Happy New Year!
As we're reading all those nice holiday cards and opening our gifts (I got a neato torpedo Kindle ), can we think of a gift we can give ourselves?
Let's take stock of 2011—give ourselves a “Year in Review,” as it were:
- What triumphs did we have? Maybe we changed someone's mind about us in a good way. Or we did something like go to a party or go on a date for the first time. Possibly we kept the same job for over six months. Go us!
- What have we learned? Perhaps people's tones of voice are clearer to us now. Maybe we've gotten a step closer to figuring out which occasions call for “outside voices.” Or we've mapped out a few more euphemisms—like “I need more time for myself for a while” means “I don't want to go out with you anymore.”
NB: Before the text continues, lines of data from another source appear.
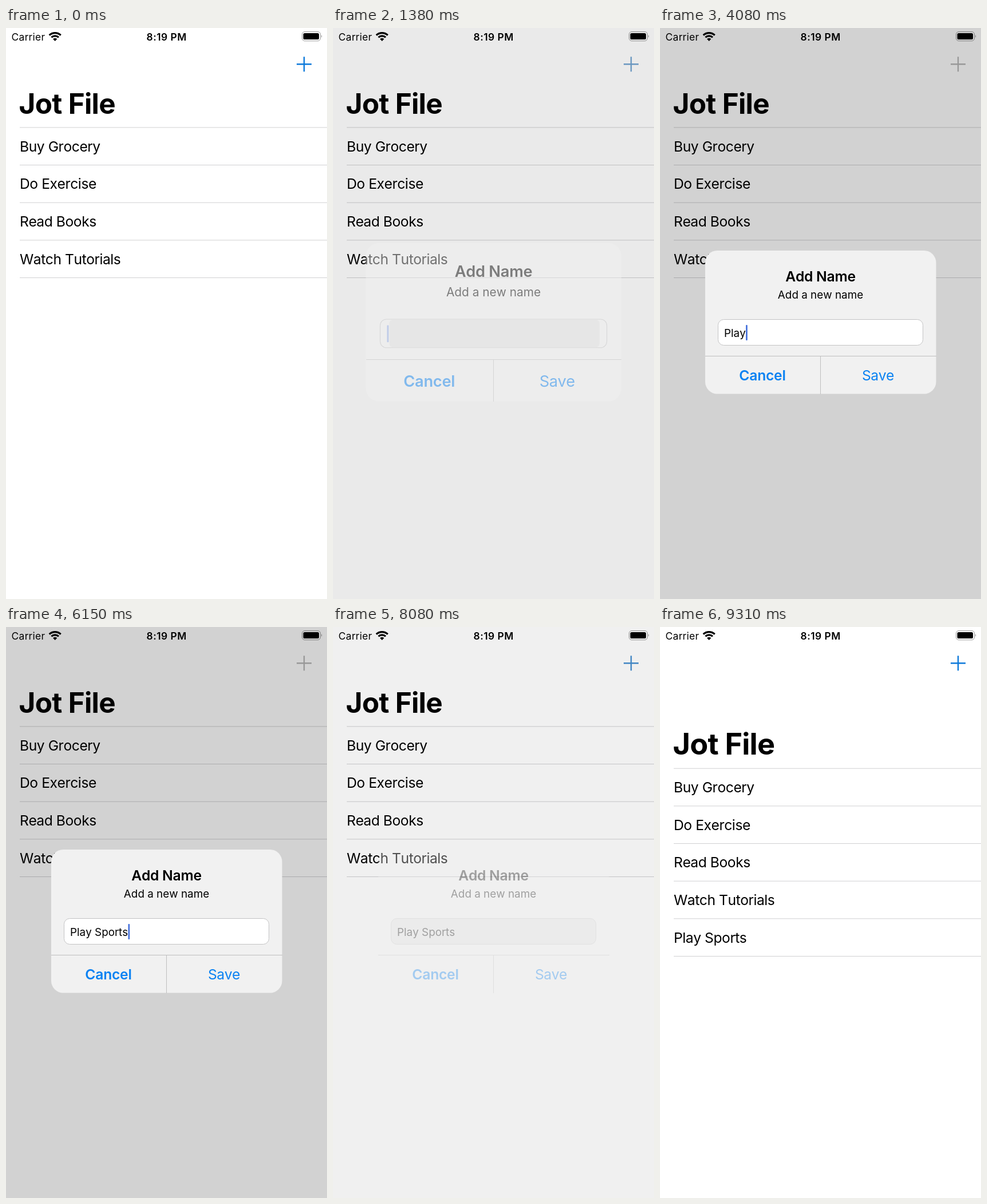
Recreate the animation shown at these times as an HTML page. Size 561 by 998 pixels, loop 9.38 s.

```html
<!DOCTYPE html>
<html lang="en">
<head>
<meta charset="utf-8">
<title>Task list</title>
<style>
  html, body { margin: 0; height: 100%; overflow: hidden; background: #fff; }
  svg { display: block; width: 561px; height: 998px; }
  text {
    font: 24.65px Inter, sans-serif; font-optical-sizing: none; font-kerning: none;
    letter-spacing: -.45px; white-space: pre;
  }
  .mid { text-anchor: middle; }
  .semi { font-weight: 600; letter-spacing: -.25px; }
  .small { font-size: 18.85px; letter-spacing: 0; }
  .status { font-size: 17.4px; letter-spacing: .35px; }
  .status.semi { letter-spacing: .5px; }
  .button { fill: #0a82f2; }
  #heading { font-size: 49.4px; font-weight: 700; letter-spacing: -.7px; }
  .rule { stroke: #d0d0d2; }
  .divider { stroke: #bebebf; shape-rendering: crispEdges; }
</style>
</head>
<body>
<svg viewBox="0 0 561 998">
  <rect width="561" height="998" fill="#fff"/>

  <text class="status" x="9.5" y="21.5">Carrier</text>
  <g fill="none" stroke="#000" stroke-width="3.2">
    <path d="M75.7 12.65A14.4 14.4 0 0 1 95.7 12.65M79.4 16.45A9.1 9.1 0 0 1 92 16.45"/>
    <path d="M85.7 23L82.1 19.25A5.2 5.2 0 0 1 89.3 19.25Z" fill="#000" stroke="none"/>
  </g>
  <text class="status semi mid" x="280.7" y="21.5">8:19 PM</text>
  <rect x="517.5" y="6.5" width="32" height="16" rx="4.5" fill="none" stroke="#999"/>
  <rect x="519.5" y="9" width="27.5" height="11" rx="2.6"/>
  <path d="M551 12Q553.4 14.5 551 17Z" fill="#999"/>
  <path id="plus" d="M508 63.2H534M521 50.2V76.2" stroke-width="2.4"/>

  <text id="heading">Jot File</text>
  <g id="list"><path class="rule" d="M24 173.9H561"/></g>

  <rect id="dim" width="561" height="998"/>

  <g id="alert">
    <rect x="79" y="389" width="403.5" height="250.5" rx="21" fill="#f1f1f1"/>
    <path id="pressed" d="M281 573H482.5V618.5A21 21 0 0 1 461.5 639.5H281Z" fill="#dfdfe0"/>
    <text class="semi mid" x="280.5" y="443">Add Name</text>
    <text class="small mid" x="280.5" y="473">Add a new name</text>
    <rect id="field" x="101.5" y="509.5" width="358" height="45" rx="10" stroke="#c3c3c4"/>
    <rect id="editor" x="116" y="510" width="332" height="44" rx="6"/>
    <text id="typed" class="small" x="112" y="539.7"></text>
    <rect id="caret" y="519" width="2.7" height="27" rx="1" fill="#4470dc"/>
    <path class="divider" d="M79 573.5H482.5M280.5 573V639.5"/>
    <text class="button semi mid" x="179" y="615.8">Cancel</text>
    <text class="button mid" x="381" y="615.8">Save</text>
  </g>
</svg>
<script>
const LOOP = 9380, FPS = 13, TOP = 173.9, ROW = 65.65;
const ITEMS = ["Buy Grocery", "Do Exercise", "Read Books", "Watch Tutorials", "Play Sports"];
const ENTRY = ITEMS[4];

// All times below are in ticks of 1/13 s.
const KEYSTROKES = [47, 49, 51, 53, 59, 65, 69, 73, 75, 78, 80];
const CARET = [[18, .55], [23, 1], [24, 1], [26, 0], [28, 0], [31, 1], [36, 1], [39, 0], [41, 0],
  [44, 1], [86, 1], [89, 0], [91, 0], [93, 1], [99, 1], [102, 0]];
const PLUS = [[13, 1], [14, .25], [15, .25], [18, .85], [20, 1]];
const DISMISS = [[103, 1], [104, .96], [105, .33], [106, .17], [107, .08], [108, .04], [110, 0]];
const PULL = [[117, 0], [118, 30], [119, 95], [120, 135], [121, 73.3]];

const $ = id => document.getElementById(id);
const mix = (a, b, k) => a + (b - a) * k;
const gray = v => `rgb(${v},${v},${v})`;
const set = (id, attrs) => {
  for (const name in attrs) $(id).setAttribute(name, attrs[name]);
};

function track(keys, n) {
  const i = keys.findIndex(key => key[0] > n);
  if (i === 0) return keys[0][1];
  if (i < 0) return keys[keys.length - 1][1];
  const [a, from] = keys[i - 1], [b, to] = keys[i];
  return mix(from, to, (n - a) / (b - a));
}

// Critically damped spring from 0 to 1.
function spring(x) {
  return x <= 0 ? 0 : 1 - (1 + x) * Math.exp(-x);
}

function presence(n) {
  if (n < 16) return 0;
  return n < 23 ? spring((n - 15.67) * .677) : track(DISMISS, n);
}

ITEMS.forEach((label, i) => {
  const y = TOP + ROW * i;
  $("list").insertAdjacentHTML("beforeend",
    `<g><text x="24" y="${y + 41.9}">${label}</text><path class="rule" d="M24 ${y + ROW}H561"/></g>`);
});
const lastRow = $("list").lastElementChild;

function draw(n) {
  const opening = n < 23;
  const shown = presence(n);
  const scale = opening ? mix(1.2, 1, shown) : 1;
  const pull = track(PULL, n);

  set("heading", { transform: `translate(22.5 ${150 + pull}) scale(${1 + pull * .00075})` });
  set("list", { transform: `translate(0 ${pull})` });
  lastRow.setAttribute("visibility", n >= 110 ? "visible" : "hidden");

  const [r, g, b] = [[12, 184], [121, 184], [218, 184]].map(([from, to]) => mix(from, to, shown));
  set("plus", { stroke: `rgb(${r},${g},${b})`, opacity: track(PLUS, n) });
  set("dim", { opacity: .176 * shown });

  set("alert", {
    opacity: shown,
    transform: `translate(280.5 514.5) scale(${scale}) translate(-280.5 -514.5)`
  });
  // While the alert opens, only the inner editor is shaded.
  const clear = shown ** 4;
  set("field", { fill: gray(mix(opening ? 241 : 226, 255, clear)) });
  set("editor", { fill: gray(mix(226, 255, clear)), opacity: opening ? 1 : 0 });
  set("pressed", { opacity: n >= 101 && n < 104 ? 1 : 0 });

  const typed = $("typed");
  typed.textContent = ENTRY.slice(0, KEYSTROKES.filter(k => k <= n).length);
  const width = typed.textContent ? typed.getComputedTextLength() : 0;
  set("caret", { x: 112.3 + width, opacity: track(CARET, n) });
}

const start = performance.now();
function frame() {
  const t = (performance.now() - start) % LOOP;
  draw(Math.floor((t + 5) * FPS / 1000));
  requestAnimationFrame(frame);
}
frame();
</script>
</body>
</html>
```
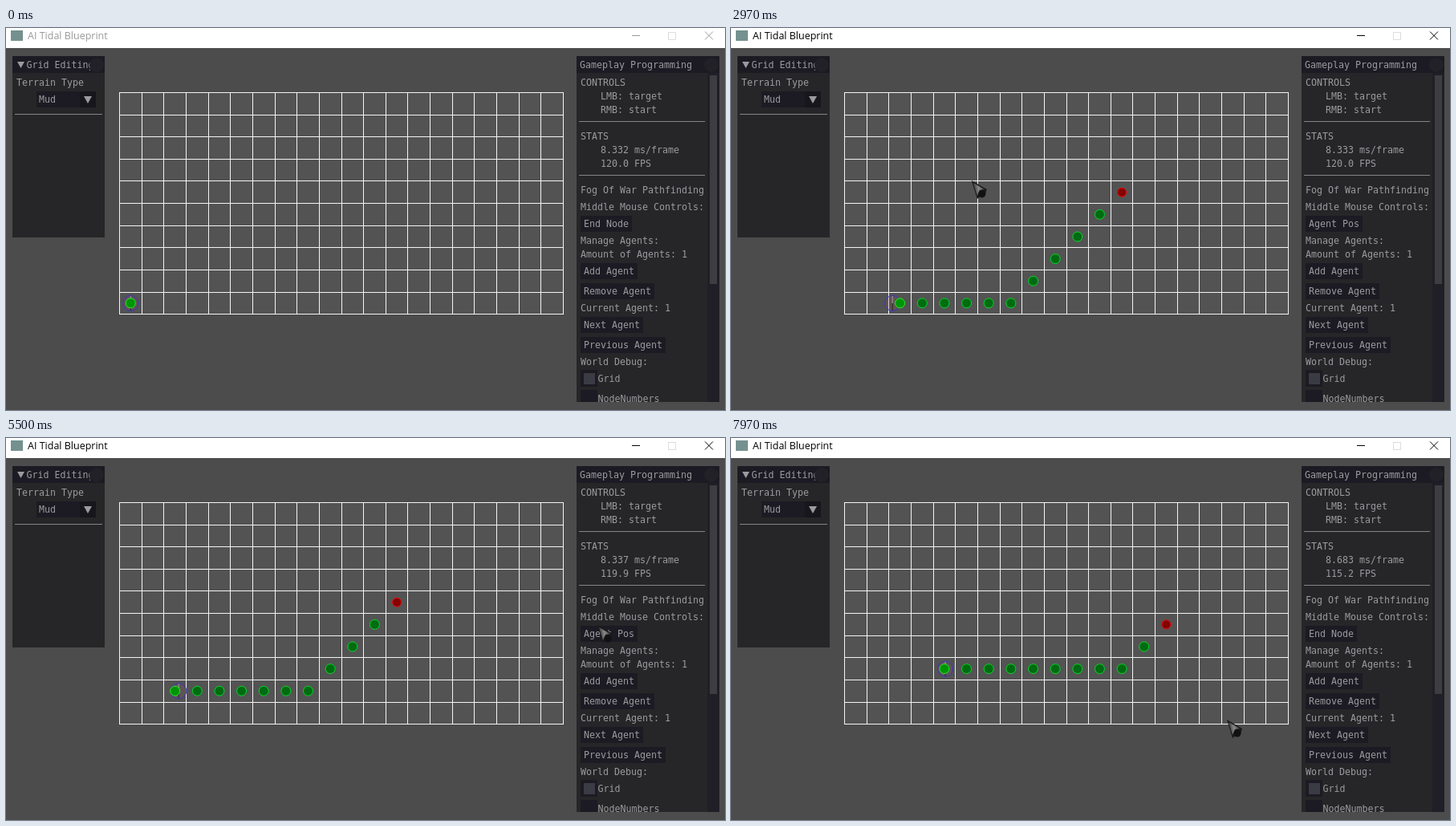
An HTML page with a canvas that plays this animation: 896x476 px, repeating every 8 s.

```html
<!DOCTYPE html>
<html lang="en">
<head>
<meta charset="utf-8">
<title>Grid pathfinding</title>
<style>
  html, body { margin: 0; width: 100%; height: 100%; overflow: hidden; background: #4c4c4c; }
  canvas { display: block; }
</style>
</head>
<body>
<canvas id="stage" width="896" height="476"></canvas>
<script>
const ctx = document.getElementById('stage').getContext('2d');
const LOOP = 8;
const COLS = 20, ROWS = 10;
const LEFT = 141.5, TOP = 80.45, CELL_W = 27.65, CELL_H = 27.62;
const TEXT = '#9b9b9f', PANEL = '#262628', DARK = '#1c1b23';

// Tracks are [seconds, x, y]; a repeated time is a jump.
const agentTrack = [
  [0, 155.3, 343], [1.58, 155.3, 343], [4.08, 237.8, 343],
  [4.08, 199, 149.5], [4.4, 209.5, 149.5],
  [4.4, 179, 315.3], [6.42, 245.5, 315.3], [6.5, 245.5, 315.3],
  [7.32, 245.5, 287.8], [8, 268, 287.8]
];
const cursorTrack = [
  [0.4, 790, 442], [0.85, 781, 300], [1.1, 700, 270], [1.5, 480, 196], [1.6, 483, 198],
  [1.73, 573, 222], [2.1, 735, 232], [2.4, 736, 233], [2.55, 735, 231],
  [2.97, 300, 190], [3.36, 215, 150], [3.7, 200, 126], [4.08, 192, 142],
  [4.21, 178, 220], [4.33, 176, 291], [4.42, 172, 296], [4.7, 190, 300],
  [5.04, 480, 280], [5.5, 737, 233], [5.75, 738, 234], [5.9, 690, 225],
  [6.4, 345, 118], [6.5, 341, 119], [6.86, 533, 235], [6.95, 534, 236],
  [7.4, 610, 338], [7.97, 618, 351]
];
const goalSteps = [[0, null], [1.56, [12, 4]], [6.5, [7, 1]], [6.92, [14, 5]]];
const frameTimes = [
  [0, 8.332], [0.88, 8.333], [1.66, 8.334], [2.57, 8.333], [3.42, 8.334],
  [4.26, 8.331], [5.11, 8.333], [5.44, 8.337], [5.95, 8.332], [6.8, 8.331],
  [7.4, 8.333], [7.9, 8.683]
];

const latest = (steps, t) => steps.filter(s => s[0] <= t).pop()[1];

function along(track, t) {
  const next = track.findIndex(k => k[0] > t);
  if (next < 0) return track[track.length - 1].slice(1);
  if (next === 0) return track[0].slice(1);
  const a = track[next - 1], b = track[next];
  const p = (t - a[0]) / (b[0] - a[0]);
  return a.slice(1).map((v, i) => v + (b[i + 1] - v) * p);
}

function rect(x, y, w, h, color) {
  ctx.fillStyle = color;
  ctx.fillRect(x, y, w, h);
}

function text(str, x, middle, color = TEXT, font = '11.63px "DejaVu Sans Mono", monospace') {
  ctx.font = font;
  ctx.fillStyle = color;
  ctx.fillText(str, x, middle + 4);
}

function polyline(points, color, width = 1) {
  ctx.beginPath();
  points.forEach(([x, y]) => ctx.lineTo(x, y));
  ctx.strokeStyle = color;
  ctx.lineWidth = width;
  ctx.stroke();
}

function polygon(points, fill) {
  ctx.beginPath();
  points.forEach(([x, y]) => ctx.lineTo(x, y));
  ctx.fillStyle = fill;
  ctx.fill();
}

function circle(x, y, r, fill, stroke) {
  ctx.beginPath();
  ctx.arc(x, y, r, 0, Math.PI * 2);
  if (fill) { ctx.fillStyle = fill; ctx.fill(); }
  if (stroke) { ctx.strokeStyle = stroke; ctx.lineWidth = 1; ctx.stroke(); }
}

function clipped(x, y, w, h, paint) {
  ctx.save();
  ctx.beginPath();
  ctx.rect(x, y, w, h);
  ctx.clip();
  paint();
  ctx.restore();
}

function button(label, middle) {
  rect(716, middle - 10, label.length * 7 + 8, 20, DARK);
  text(label, 720, middle);
}

function drawTitleBar(active) {
  const ink = active ? '#000' : '#999';
  rect(0, 0, 896, 25, '#fff');
  rect(6, 3, 15, 13, '#74918f');
  text('AI Tidal Blueprint', 27, 10, ink, '12.5px "Open Sans", sans-serif');
  polyline([[780, 9.5], [790, 9.5]], ink);
  ctx.strokeStyle = '#ddd';
  ctx.strokeRect(825.5, 5.5, 9, 9);
  polyline([[871, 4.5], [881, 14.5]], ink);
  polyline([[881, 4.5], [871, 14.5]], ink);
}

function drawGrid() {
  const right = LEFT + COLS * CELL_W, bottom = TOP + ROWS * CELL_H;
  rect(141, 80, 554, 277, '#535353');
  for (let c = 0; c <= COLS; c++) {
    const x = Math.floor(LEFT + c * CELL_W) + 0.5;
    polyline([[x, 80], [x, Math.floor(bottom) + 1]], '#f4f4f4');
  }
  for (let r = 0; r <= ROWS; r++) {
    const y = Math.floor(TOP + r * CELL_H) + 0.5;
    polyline([[141, y], [Math.floor(right) + 1, y]], '#f4f4f4');
  }
}

// Straight steps first, then diagonal ones into the goal.
function findPath([c, r], [endC, endR]) {
  const path = [[c, r]];
  while (c !== endC || r !== endR) {
    const dc = endC - c, dr = endR - r;
    const w = Math.abs(dc), h = Math.abs(dr);
    if (w >= h) c += Math.sign(dc);
    if (h >= w) r += Math.sign(dr);
    path.push([c, r]);
  }
  return path;
}

function drawAgent(x, y) {
  circle(x, y, 9.5, 'rgba(140,90,90,.22)', '#3a34c4');
  polyline([[x, y - 9], [x, y]], '#a79a9a');
  polyline([[x, y], [x, y + 9]], '#2c2424');
}

function drawPath(x, y, goal) {
  const start = [Math.floor((x - LEFT) / CELL_W), Math.floor((y - TOP) / CELL_H)];
  findPath(start, goal || start).forEach(([c, r], i, path) => {
    const cx = LEFT + (c + 0.5) * CELL_W, cy = TOP + (r + 0.5) * CELL_H;
    if (i === 0) circle(cx, cy, 6, '#009408', '#2be62b');
    else if (i === path.length - 1) circle(cx, cy, 5.5, '#850000', '#f00808');
    else circle(cx, cy, 6, '#006c12', '#08d428');
  });
}

function drawLeftPanel() {
  rect(8, 35, 115, 226, PANEL);
  rect(8, 35, 115, 21, DARK);
  polygon([[14, 42], [23, 42], [18.5, 50]], TEXT);
  clipped(25, 35, 80, 21, () => text('Grid Editing', 25.5, 46));
  circle(113, 46, 9, '#222128');
  text('Terrain Type', 13, 68);
  rect(38, 79, 74, 20, DARK);
  rect(92, 79, 20, 20, '#17161c');
  text('Mud', 41, 89);
  polygon([[97, 85], [107, 85], [102, 94]], TEXT);
  polyline([[11, 107.5], [120, 107.5]], '#858587');
}

function drawRightPanel(t) {
  const ms = latest(frameTimes, t);
  rect(711, 35, 178, 431, PANEL);
  rect(711, 35, 178, 21, DARK);
  text('Gameplay Programming', 715, 46);
  circle(879, 46, 9, '#222128');
  rect(874, 56, 15, 410, '#201f27');
  rect(877, 59, 9, 260, '#3d3d42');

  text('CONTROLS', 716, 68);
  text('LMB: target', 741, 85);
  text('RMB: start', 741, 102);
  polyline([[714, 116.5], [871, 116.5]], '#858587');
  text('STATS', 716, 135);
  text(ms.toFixed(3) + ' ms/frame', 741, 152);
  text((1000 / ms).toFixed(1) + ' FPS', 741, 169);
  polyline([[714, 183.5], [871, 183.5]], '#858587');

  text('Fog Of War Pathfinding', 716, 202);
  text('Middle Mouse Controls:', 716, 223);
  button(t >= 2.3 && t < 5.7 ? 'Agent Pos' : 'End Node', 244);
  text('Manage Agents:', 716, 265);
  text('Amount of Agents: 1', 716, 282);
  button('Add Agent', 303);
  button('Remove Agent', 328);
  text('Current Agent: 1', 716, 349);
  button('Next Agent', 370);
  button('Previous Agent', 395);
  text('World Debug:', 716, 416);
  rect(716, 426, 21, 21, DARK);
  rect(720, 430, 14, 14, '#3b3b43');
  text('Grid', 737.5, 437);
  clipped(711, 448, 163, 18, () => {
    rect(716, 451, 21, 21, DARK);
    text('NodeNumbers', 737.5, 462);
  });
}

function drawCursor(x, y) {
  ctx.save();
  ctx.translate(x, y);
  polygon([[0, 0], [19, 11], [17, 18], [12, 19], [7, 23]], '#1b1b1b');
  const shine = ctx.createLinearGradient(3, 12, 15, 10);
  shine.addColorStop(0, '#3a3a3a');
  shine.addColorStop(0.5, '#8a8a8a');
  shine.addColorStop(1, '#4a4a4a');
  polygon([[2, 3], [16, 11], [10, 12], [7, 19]], shine);
  circle(13, 17, 4.5, '#111');
  ctx.restore();
}

function draw(t) {
  rect(0, 0, 896, 476, '#4c4c4c');
  drawTitleBar(t >= 0.4);
  drawGrid();
  const [x, y] = along(agentTrack, t);
  drawAgent(x, y);
  drawPath(x, y, latest(goalSteps, t));
  drawLeftPanel();
  drawRightPanel(t);
  if (t >= 0.4) drawCursor(...along(cursorTrack, t));
}

const begin = performance.now();
function tick() {
  draw(Math.max(0, performance.now() - begin) / 1000 % LOOP);
  requestAnimationFrame(tick);
}
tick();
</script>
</body>
</html>
```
- How can we do even better in 2012? For example, we might be able to help others feel more relaxed around us. Or maybe we can devote a bit less than five minutes to discussing our research on the chemical composition of glue before asking the other person how her day went. Or work up to one unplanned trip each month ... maybe even in a group.
- What can we be in 2012? This year, I began the technological jump. Having grown up with landlines, paper credit reports and cloth-and-paper books, I found it quite a stretch to move to a smartphone, online credit checking and eBooks this year. (Heck, I used WordPerfect until 2004, landlines exclusively until 2005 and a desktop computer until 2010.)
Sometimes, you can find lots of goodies lying just outside your comfort zone. The Droid that now graces my hip packs more power than my first few desktops combined. I can check my email and keep in touch no matter where I am, find the nearest Five Guys  (my all-time favorite burger place, bar none), figure out which stuff at the supermarket is actually good for me, scan certain announcements and instantly put the events they contain into my personal address book and calendar and much more.
How does it do all that? By synchronizing with others the world over. Not to mention by updating regularly.
If a humble little palmtop device can do it, what can we accomplish that way?
Here's something we can all get in on—whether you’re on the autism spectrum or not. Take a few minutes and remember what you hoped to accomplish in 2011. Look and see what actually happened—what you wanted and what you didn't, what you were looking forward to and what seemed to strike you blindsided.
Now, where do you want to go from here in 2012? How do you want to be a better friend, a more successful professional, a part of a happy (happier) relationship? Focus on one or two SMART  (Specific, Measurable, Attainable, Relevant and Time-bound) goals. Then visualize them. When you have an image of yourself, say, smoothly chatting with others, or changing plans more flexibly or going out on a date, you can work toward them—and achieve them—much more easily.